- A range of treatment options are now available, so a key clinical question has become how intensively to begin treatment at disease onset13
- A high- vs moderate-efficacy treatment is associated with increased immunosuppression; however, early use of such a treatment may improve long-term relapse and disability outcomes13
CNS, central nervous system; DMT, disease-modifying therapy; HLA, human leukocyte antigen; MRI, magnetic resonance imaging; MS, multiple sclerosis; NICE, National Institute for Health and Care Excellence; RRMS, relapsing-remitting multiple sclerosis.
- MS Society UK. MS in the UK [online]. Available from: https://www.mssociety.org.uk/what-we-do/our-work/our-evidence/ms-in-the-uk [Last accessed: March 2021].
- Dobson R, Giovannoni G. Eur J Neurol. 2019;26(1):27–40.
- Olsson T, Barcellos LF, Alfredsson L. Nat Rev Neurol. 2017;13(1):25–36.
- Ascherio A, Munger KL. Semin Neurol. 2016;36(2):103–114.

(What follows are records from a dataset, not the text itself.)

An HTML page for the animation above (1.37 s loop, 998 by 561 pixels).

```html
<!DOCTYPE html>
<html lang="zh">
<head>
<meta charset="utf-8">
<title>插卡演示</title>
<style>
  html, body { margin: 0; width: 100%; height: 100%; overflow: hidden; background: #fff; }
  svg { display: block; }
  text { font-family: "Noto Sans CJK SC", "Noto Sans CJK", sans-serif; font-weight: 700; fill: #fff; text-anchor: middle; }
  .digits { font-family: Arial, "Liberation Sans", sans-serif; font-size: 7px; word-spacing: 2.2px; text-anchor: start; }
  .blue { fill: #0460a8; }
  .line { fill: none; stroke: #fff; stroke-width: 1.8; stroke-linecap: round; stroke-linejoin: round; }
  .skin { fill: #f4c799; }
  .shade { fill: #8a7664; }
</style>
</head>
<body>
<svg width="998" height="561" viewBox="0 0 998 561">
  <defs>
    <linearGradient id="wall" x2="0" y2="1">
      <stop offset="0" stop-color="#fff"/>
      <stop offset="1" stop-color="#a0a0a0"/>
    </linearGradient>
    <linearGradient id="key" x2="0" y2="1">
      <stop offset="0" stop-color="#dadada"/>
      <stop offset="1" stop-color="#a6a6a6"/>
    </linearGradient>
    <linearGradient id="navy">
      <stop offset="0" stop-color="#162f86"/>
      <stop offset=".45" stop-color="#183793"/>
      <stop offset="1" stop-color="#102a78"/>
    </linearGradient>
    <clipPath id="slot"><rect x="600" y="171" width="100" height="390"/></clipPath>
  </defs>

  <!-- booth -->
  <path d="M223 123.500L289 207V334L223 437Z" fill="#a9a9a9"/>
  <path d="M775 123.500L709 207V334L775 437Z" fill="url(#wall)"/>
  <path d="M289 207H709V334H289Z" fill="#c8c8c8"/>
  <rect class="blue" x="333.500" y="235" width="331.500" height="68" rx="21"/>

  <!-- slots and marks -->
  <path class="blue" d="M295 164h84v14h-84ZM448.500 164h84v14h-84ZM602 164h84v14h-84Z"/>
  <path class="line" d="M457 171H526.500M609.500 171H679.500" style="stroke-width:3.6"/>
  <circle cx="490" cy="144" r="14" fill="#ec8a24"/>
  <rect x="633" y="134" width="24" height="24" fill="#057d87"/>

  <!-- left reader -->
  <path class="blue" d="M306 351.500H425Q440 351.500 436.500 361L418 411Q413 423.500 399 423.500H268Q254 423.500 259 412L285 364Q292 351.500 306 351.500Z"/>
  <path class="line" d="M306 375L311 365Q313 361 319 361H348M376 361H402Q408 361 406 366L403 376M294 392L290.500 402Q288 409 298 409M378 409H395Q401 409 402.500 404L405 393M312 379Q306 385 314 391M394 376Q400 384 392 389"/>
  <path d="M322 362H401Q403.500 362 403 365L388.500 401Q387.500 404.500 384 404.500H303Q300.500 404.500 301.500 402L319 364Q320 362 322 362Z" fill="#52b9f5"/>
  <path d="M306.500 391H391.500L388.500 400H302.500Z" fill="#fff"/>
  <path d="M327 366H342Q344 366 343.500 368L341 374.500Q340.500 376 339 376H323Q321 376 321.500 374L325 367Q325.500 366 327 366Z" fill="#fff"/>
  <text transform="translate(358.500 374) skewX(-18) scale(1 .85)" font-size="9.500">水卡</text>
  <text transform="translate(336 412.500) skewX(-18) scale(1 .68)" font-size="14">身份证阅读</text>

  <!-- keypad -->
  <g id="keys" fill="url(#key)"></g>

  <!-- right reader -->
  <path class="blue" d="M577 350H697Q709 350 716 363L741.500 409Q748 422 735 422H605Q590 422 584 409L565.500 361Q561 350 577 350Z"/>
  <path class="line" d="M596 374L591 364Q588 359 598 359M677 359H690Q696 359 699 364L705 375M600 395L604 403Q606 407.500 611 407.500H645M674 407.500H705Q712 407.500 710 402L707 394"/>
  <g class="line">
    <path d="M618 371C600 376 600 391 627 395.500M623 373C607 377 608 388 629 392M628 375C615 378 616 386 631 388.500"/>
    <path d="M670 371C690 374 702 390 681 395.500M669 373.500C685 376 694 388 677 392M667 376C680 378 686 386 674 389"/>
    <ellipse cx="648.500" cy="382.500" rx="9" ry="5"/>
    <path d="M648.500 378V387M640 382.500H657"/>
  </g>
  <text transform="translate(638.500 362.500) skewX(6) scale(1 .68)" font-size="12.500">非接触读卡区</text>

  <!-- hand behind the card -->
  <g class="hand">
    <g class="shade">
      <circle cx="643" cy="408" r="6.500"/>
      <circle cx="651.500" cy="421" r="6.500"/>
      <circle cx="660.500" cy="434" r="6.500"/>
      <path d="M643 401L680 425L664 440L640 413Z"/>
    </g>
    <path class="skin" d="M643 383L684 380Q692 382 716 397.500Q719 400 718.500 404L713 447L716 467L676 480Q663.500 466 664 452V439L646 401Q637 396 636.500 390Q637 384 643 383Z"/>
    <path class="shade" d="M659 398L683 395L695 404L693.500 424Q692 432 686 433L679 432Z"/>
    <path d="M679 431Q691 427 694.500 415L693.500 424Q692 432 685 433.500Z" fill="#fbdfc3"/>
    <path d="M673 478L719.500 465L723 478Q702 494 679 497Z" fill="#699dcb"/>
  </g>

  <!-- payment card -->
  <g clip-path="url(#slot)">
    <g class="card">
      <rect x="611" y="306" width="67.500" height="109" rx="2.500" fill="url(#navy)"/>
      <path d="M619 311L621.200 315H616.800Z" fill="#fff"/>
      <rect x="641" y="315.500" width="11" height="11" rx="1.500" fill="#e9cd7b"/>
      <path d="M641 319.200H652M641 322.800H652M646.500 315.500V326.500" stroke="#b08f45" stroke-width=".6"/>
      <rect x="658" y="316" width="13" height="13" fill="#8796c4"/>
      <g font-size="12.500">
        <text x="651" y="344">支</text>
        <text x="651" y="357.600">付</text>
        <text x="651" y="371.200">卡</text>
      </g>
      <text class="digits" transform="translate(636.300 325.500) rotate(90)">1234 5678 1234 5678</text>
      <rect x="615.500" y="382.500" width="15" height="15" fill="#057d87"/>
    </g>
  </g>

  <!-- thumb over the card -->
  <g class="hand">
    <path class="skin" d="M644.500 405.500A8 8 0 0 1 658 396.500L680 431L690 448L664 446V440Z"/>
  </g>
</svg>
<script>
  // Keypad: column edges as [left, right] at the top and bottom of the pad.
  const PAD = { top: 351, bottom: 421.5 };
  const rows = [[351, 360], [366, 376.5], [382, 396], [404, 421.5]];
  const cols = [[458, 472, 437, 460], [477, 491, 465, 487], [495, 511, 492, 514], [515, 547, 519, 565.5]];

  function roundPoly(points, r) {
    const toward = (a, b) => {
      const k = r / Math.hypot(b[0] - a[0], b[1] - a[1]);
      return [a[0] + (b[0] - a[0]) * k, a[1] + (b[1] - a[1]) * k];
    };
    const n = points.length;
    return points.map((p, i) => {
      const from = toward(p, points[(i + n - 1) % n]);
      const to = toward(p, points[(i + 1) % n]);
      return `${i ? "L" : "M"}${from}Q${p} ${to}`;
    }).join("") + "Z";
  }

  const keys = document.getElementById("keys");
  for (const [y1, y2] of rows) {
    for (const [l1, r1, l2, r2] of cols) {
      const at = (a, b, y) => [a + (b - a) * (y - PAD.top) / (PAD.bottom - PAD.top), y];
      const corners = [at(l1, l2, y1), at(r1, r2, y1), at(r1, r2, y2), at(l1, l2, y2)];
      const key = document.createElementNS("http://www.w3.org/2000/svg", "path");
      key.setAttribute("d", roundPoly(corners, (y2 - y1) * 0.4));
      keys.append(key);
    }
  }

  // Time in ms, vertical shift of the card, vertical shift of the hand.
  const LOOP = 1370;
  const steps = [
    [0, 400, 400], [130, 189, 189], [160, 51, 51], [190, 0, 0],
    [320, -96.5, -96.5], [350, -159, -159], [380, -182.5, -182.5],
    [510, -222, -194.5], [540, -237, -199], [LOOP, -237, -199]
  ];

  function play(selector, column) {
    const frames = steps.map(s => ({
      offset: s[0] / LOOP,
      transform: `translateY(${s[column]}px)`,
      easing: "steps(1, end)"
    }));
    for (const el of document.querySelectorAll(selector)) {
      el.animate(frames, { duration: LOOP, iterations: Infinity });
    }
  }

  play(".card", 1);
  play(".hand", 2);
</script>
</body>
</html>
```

- Handel AE, Williamson AJ, Disanto G, et al. PLoS One. 2010:1;5(9):e12496.
- Hernán MA, Jick SS, Logroscino G, et al. Brain. 2005;128(Pt 6):1461–1465.
- Dendrou CA, Fugger L, Friese MA. Nat Rev Immunol. 2015;15(9):545–558.
- Palace J. J Neurol Neurosurg Psychiatry. 2001;71 Suppl 2(Suppl 2):ii3–ii8.
- Joy JE, Johnston RB Jr. (Eds.). Multiple sclerosis: Current status and strategies for the future [online] 2001. Washington DC, US: National Academies Press. 2001. Available from: https://www.ncbi.nlm.nih.gov/books/NBK222386/ [Last accessed: March 2021].
- Nazareth TA, Rava AR, Polyakov JL, et al. Mult Scler Relat Disord. 2018;26:219–234.
- NICE. Managing multiple sclerosis. Available from: https://pathways.nice.org.uk/pathways/multiple-sclerosis#path=view%3A/pa... [Last accessed: March 2021].
- Cerquiera JJ, Compston DAS, Geraldes R, et al. J Neurol Neurosurg Psychiatry. 2018;89(8):844–850.
- Stankiewicz JM, Weiner HL. Neurol Neuroimmunol Neuroinflamm. 2019;7(1):e636.